* _Problem to solve_: Using the entries that follow, collect the lines where the word "heart" appears.

[Extracted records]
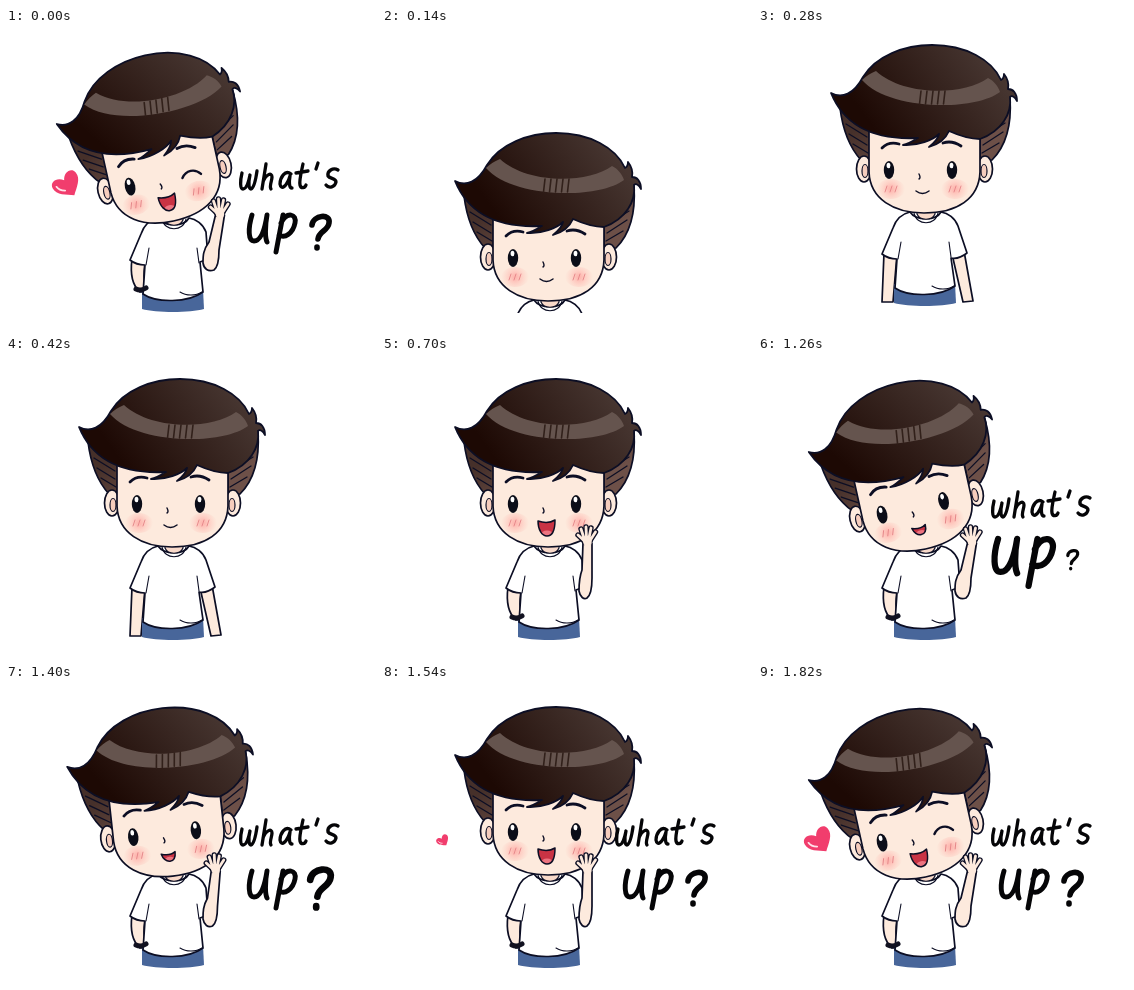
Animation of 370 by 300 pixels, one loop 1.96 s. Source, as an HTML page with a canvas:

```html
<!DOCTYPE html>
<html lang="en">
<head>
<meta charset="utf-8">
<title>what's up?</title>
<style>
html, body { margin: 0; width: 100%; height: 100%; overflow: hidden; background: #fff; }
canvas { display: block; width: 370px; height: 300px; }
</style>
</head>
<body>
<canvas id="stage" width="370" height="300" role="img" aria-label="A boy waves: what's up?"></canvas>
<script>
const ctx = document.getElementById('stage').getContext('2d');
const STEP = 140;
const INK = '#0c0e24', SKIN = '#fdeadd', RED = '#f13d6d';

// Defaults describe the waving boy; each pose lists what differs.
const base = { y: 0, tilt: 0, wave: true, mouth: 'open', wink: false, what: 0, up: 0, ask: 0, heart: 0 };
const idle = { wave: false, mouth: 'closed' };
const poses = [
  { tilt: 1, wink: true, what: 1, up: 1, ask: 1, heart: 1 },
  { ...idle, y: 82 },
  { ...idle, y: -6 },
  idle,
  { ...idle, y: 1 },
  {},
  { what: 0.55 },
  { what: 1.1 },
  { tilt: 0.5, what: 1, up: 0.6 },
  { tilt: 1, mouth: 'grin', what: 1, up: 1.27, ask: 0.58 },
  { tilt: 0.5, mouth: 'grin', what: 1, up: 1, ask: 1.2 },
  { what: 1, up: 1, ask: 1, heart: 0.45 },
  { tilt: 0.5, what: 1, up: 1, ask: 1, heart: 1.2 },
  { tilt: 1, wink: true, what: 1, up: 1, ask: 1, heart: 1 }
].map(p => ({ ...base, ...p }));

const shape = d => new Path2D(d);
const art = {
  hair: shape('M73 71C84 77 96 72 105 55C118 34 146 23 174 23C208 23 234 38 243 58C245 57 246 55 246 52C250 57 251 62 250 67C255 67 259 71 259 79C257 75 254 73 252 75C254 91 244 109 222 117C212 117 202 114 191 109C188 116 182 122 171 125C176 121 180 117 181 112C175 118 160 124 145 123C150 122 155 119 160 116C122 118 88 108 73 71Z'),
  band: shape('M104 58C130 88 215 90 242 70C240 64 236 59 230 56C205 74 145 74 118 49C113 51 108 54 104 58Z'),
  sideL: shape('M82 86C85 110 92 126 103 138L112 142L114 106Z'),
  sideR: shape('M222 110L222 140L234 138C246 126 254 106 252 76Z'),
  strandsL: shape('M88 102L109 115M91 112L109 123M95 122L110 131'),
  strandsR: shape('M247 101L225 115M245 110L225 123M241 121L224 131'),
  face: shape('M111 106L111 150C112 177 136 191 166 191C199 191 221 177 222 150L222 106Z'),
  brows: shape('M124 126C128 122 134 120 141 122M185 121C191 119 197 120 203 124'),
  nose: shape('M161 152C162 154 163 156 161 157'),
  smile: shape('M158 169C162 172 167 172 171 169'),
  open: shape('M156 165C162 167 168 167 173 164C173 174 170 180 165 180C160 180 156 174 156 165Z'),
  grin: shape('M157 168C163 170 167 170 171 167C171 172 169 176 165 176C161 176 158 172 157 168Z'),
  wink: shape('M184 151C189 144 198 144 203 151'),
  neck: shape('M159 184L159 192C162 199 174 199 177 192L177 184Z'),
  shirt: shape('M152 190C143 192 138 197 135 206L124 232C129 236 134 237 139 237L137 266C150 275 182 275 197 264L193 236C198 237 204 235 209 231L200 204C197 196 190 191 183 190C178 199 158 199 152 190Z'),
  waveShirt: shape('M152 190C143 192 138 197 135 206L124 232C129 236 134 237 139 237L137 266C150 275 182 275 197 264L194 234L202 231L200 204C197 196 190 191 183 190C178 199 158 199 152 190Z'),
  folds: shape('M140 237L143 220M193 235L191 220M156 191C158 204 178 204 180 191M174 264C180 268 190 268 196 264'),
  jeans: shape('M136 262L136 281C150 285 184 285 198 281L197 261Z'),
  armL: shape('M126 231L124 280L135 280L139 232'),
  armR: shape('M194 232L205 280L215 279L206 229'),
  pocketArm: shape('M126 231C124 246 127 258 134 264L143 264L139 255C137 250 138 243 139 234Z'),
  watch: shape('M130 261C134 263 137 262 140 260'),
  heart: shape('M0 13C-6 8 -15 3 -14 -5C-13 -12 -4 -12 0 -5C4 -12 13 -12 14 -5C15 3 6 8 0 13Z'),
  glint: shape('M-10 -4C-10 -1 -8 2 -5 4'),
  what: shape('M236 145C234 153 234 161 237 161C241 161 243 152 244 147C242 156 243 161 245 161C248 160 250 150 251 143M260 136L256 161M257 154C260 146 266 144 266 149C266 153 263 158 265 161M285 146C279 141 274 150 274 156C275 163 281 158 284 148C283 154 283 160 286 160M297 136C295 145 293 153 294 157C295 161 299 160 300 157M290 145L302 143M312 135L310 141M332 142C327 139 321 143 322 148C324 151 330 150 330 154C329 159 323 161 320 157'),
  up: shape('M246 187C242 200 242 213 248 213C255 213 259 200 261 187C259 198 259 210 261 214M277 187L270 224M275 195C281 183 291 186 289 195C287 205 279 211 273 207'),
  ask: shape('M306 197C307 187 325 185 323 195C322 203 313 203 312 211M311 219L311 220')
};

function paint(path, fill, line = 1.7, color = INK) {
  if (fill) { ctx.fillStyle = fill; ctx.fill(path); }
  if (line) { ctx.lineWidth = line; ctx.strokeStyle = color; ctx.stroke(path); }
}

function oval(x, y, rx, ry, fill, line = 0) {
  const p = new Path2D();
  p.ellipse(x, y, rx, ry, 0, 0, 7);
  paint(p, fill, line);
}

function scaled(x, y, k, draw) {
  if (!k) return;
  ctx.save();
  ctx.translate(x, y);
  ctx.scale(k, k);
  ctx.translate(-x, -y);
  draw();
  ctx.restore();
}

function gradient(x0, y0, x1, y1, from, to) {
  const g = ctx.createLinearGradient(x0, y0, x1, y1);
  g.addColorStop(0, from);
  g.addColorStop(1, to);
  return g;
}

function body(p) {
  if (p.wave) paint(art.pocketArm, SKIN);
  else { paint(art.armL, SKIN); paint(art.armR, SKIN); }
  paint(art.jeans, '#48669a', 0);
  paint(p.wave ? art.waveShirt : art.shirt, '#fff');
  paint(art.neck, '#f8d9c9', 1.2);
  paint(art.folds, null, 1.1);
  if (p.wave) paint(art.watch, null, 5, '#111120');
}

function cheek(x, y) {
  const g = ctx.createRadialGradient(x, y, 2, x, y, 14);
  g.addColorStop(0, 'rgba(255,165,160,.7)');
  g.addColorStop(1, 'rgba(255,190,180,0)');
  oval(x, y, 14, 10, g);
  for (const d of [-6, -1, 4]) paint(shape(`M${x + d + 2} ${y - 3}l-2 6`), null, 0.9, '#e58588');
}

function eye(x) {
  oval(x, 148, 5.2, 9, '#0b0d18');
  oval(x - 0.5, 143.5, 1.9, 2.8, '#fff');
}

function mouth(kind) {
  if (kind === 'closed') return paint(art.smile, null, 1.5);
  ctx.save();
  ctx.clip(art[kind]);
  ctx.fillStyle = '#c93344';
  ctx.fillRect(150, 160, 30, 25);
  oval(165, kind === 'open' ? 179 : 176, 6, 4.5, '#ec7480');
  ctx.restore();
  paint(art[kind], null, 1.5);
}

function head(p) {
  ctx.save();
  ctx.translate(176, 185);
  ctx.rotate(-12.5 * p.tilt * Math.PI / 180);
  ctx.translate(-176, -185);
  const side = gradient(150, 85, 175, 140, '#46302a', '#6d5048');
  paint(art.sideL, side);
  paint(art.sideR, side);
  paint(art.strandsL, null, 1.3);
  paint(art.strandsR, null, 1.3);
  for (const [x, s] of [[106, 1], [227, -1]]) {
    oval(x, 147, 7.5, 13, SKIN, 1.7);
    oval(x + s, 149, 3, 6.5, '#f6cdbd', 1.2);
  }
  paint(art.face, SKIN);
  cheek(133, 167);
  cheek(197, 167);
  paint(art.hair, gradient(225, 35, 120, 112, '#463530', '#1d0904'), 1.8);
  paint(art.band, '#65544e', 0);
  for (let x = 163; x < 190; x += 6) paint(shape(`M${x} 69l-1.5 13`), null, 1.6, '#31201a');
  paint(art.brows, null, 2.8);
  eye(131);
  if (p.wink) paint(art.wink, null, 2.4);
  else eye(194);
  paint(art.nose, null, 1.4);
  mouth(p.mouth);
  ctx.restore();
}

function hand(tilt) {
  const x = 205 + 8.5 * tilt, e = 3 * tilt;
  paint(shape(`M${x - 4} 187L${200 + e} 214C197 222 197 228 197 235C198 241 202 244 ${205 + e} 242C${209 + e} 239 ${210 + e} 232 ${210 + e} 222L${x + 5} 187`), SKIN);
  const tips = [[-9, 179], [-6, 173], [-1, 171], [4, 172], [8.5, 176]];
  const fingers = shape(tips.map(([dx, y]) => `M${x + dx * 0.4} 184L${x + dx} ${y}`).join(''));
  paint(fingers, null, 5.4);
  oval(x, 184, 5.3, 5, SKIN, 1.5);
  paint(fingers, null, 2.8, SKIN);
  oval(x + 0.5, 186, 4.2, 5, SKIN);
}

function words(p) {
  const ink = '#050507';
  scaled(p.what < 1 ? 236 : 283, 149, p.what, () => paint(art.what, null, 3.3, ink));
  scaled(268, 202, p.up, () => paint(art.up, null, 4.9, ink));
  scaled(315, 203, p.ask, () => paint(art.ask, null, 5.6, ink));
}

function heart(k) {
  if (!k) return;
  ctx.save();
  ctx.translate(61, 156.5);
  ctx.rotate(-0.6);
  ctx.scale(k, k);
  paint(art.heart, RED, 0);
  paint(art.glint, null, 1.8, '#ffe3ea');
  ctx.restore();
}

function render(now) {
  const p = poses[Math.floor(now / STEP) % poses.length];
  ctx.fillStyle = '#fff';
  ctx.fillRect(0, 0, 370, 300);
  ctx.lineCap = ctx.lineJoin = 'round';
  ctx.save();
  ctx.beginPath();
  ctx.rect(0, 0, 370, 285);
  ctx.clip();
  ctx.translate(0, p.y);
  body(p);
  head(p);
  if (p.wave) hand(p.tilt);
  ctx.restore();
  words(p);
  heart(p.heart);
}

const start = performance.now();
function tick() {
  render(performance.now() - start);
  requestAnimationFrame(tick);
}
tick();
</script>
</body>
</html>
```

* _Written response_:
const base = { y: 0, tilt: 0, wave: true, mouth: 'open', wink: false, what: 0, up: 0, ask: 0, heart: 0 };
  { tilt: 1, wink: true, what: 1, up: 1, ask: 1, heart: 1 },
  { what: 1, up: 1, ask: 1, heart: 0.45 },
  { tilt: 0.5, what: 1, up: 1, ask: 1, heart: 1.2 },
  { tilt: 1, wink: true, what: 1, up: 1, ask: 1, heart: 1 }
  heart: shape('M0 13C-6 8 -15 3 -14 -5C-13 -12 -4 -12 0 -5C4 -12 13 -12 14 -5C15 3 6 8 0 13Z'),
function heart(k) {
  paint(art.heart, RED, 0);
  heart(p.heart);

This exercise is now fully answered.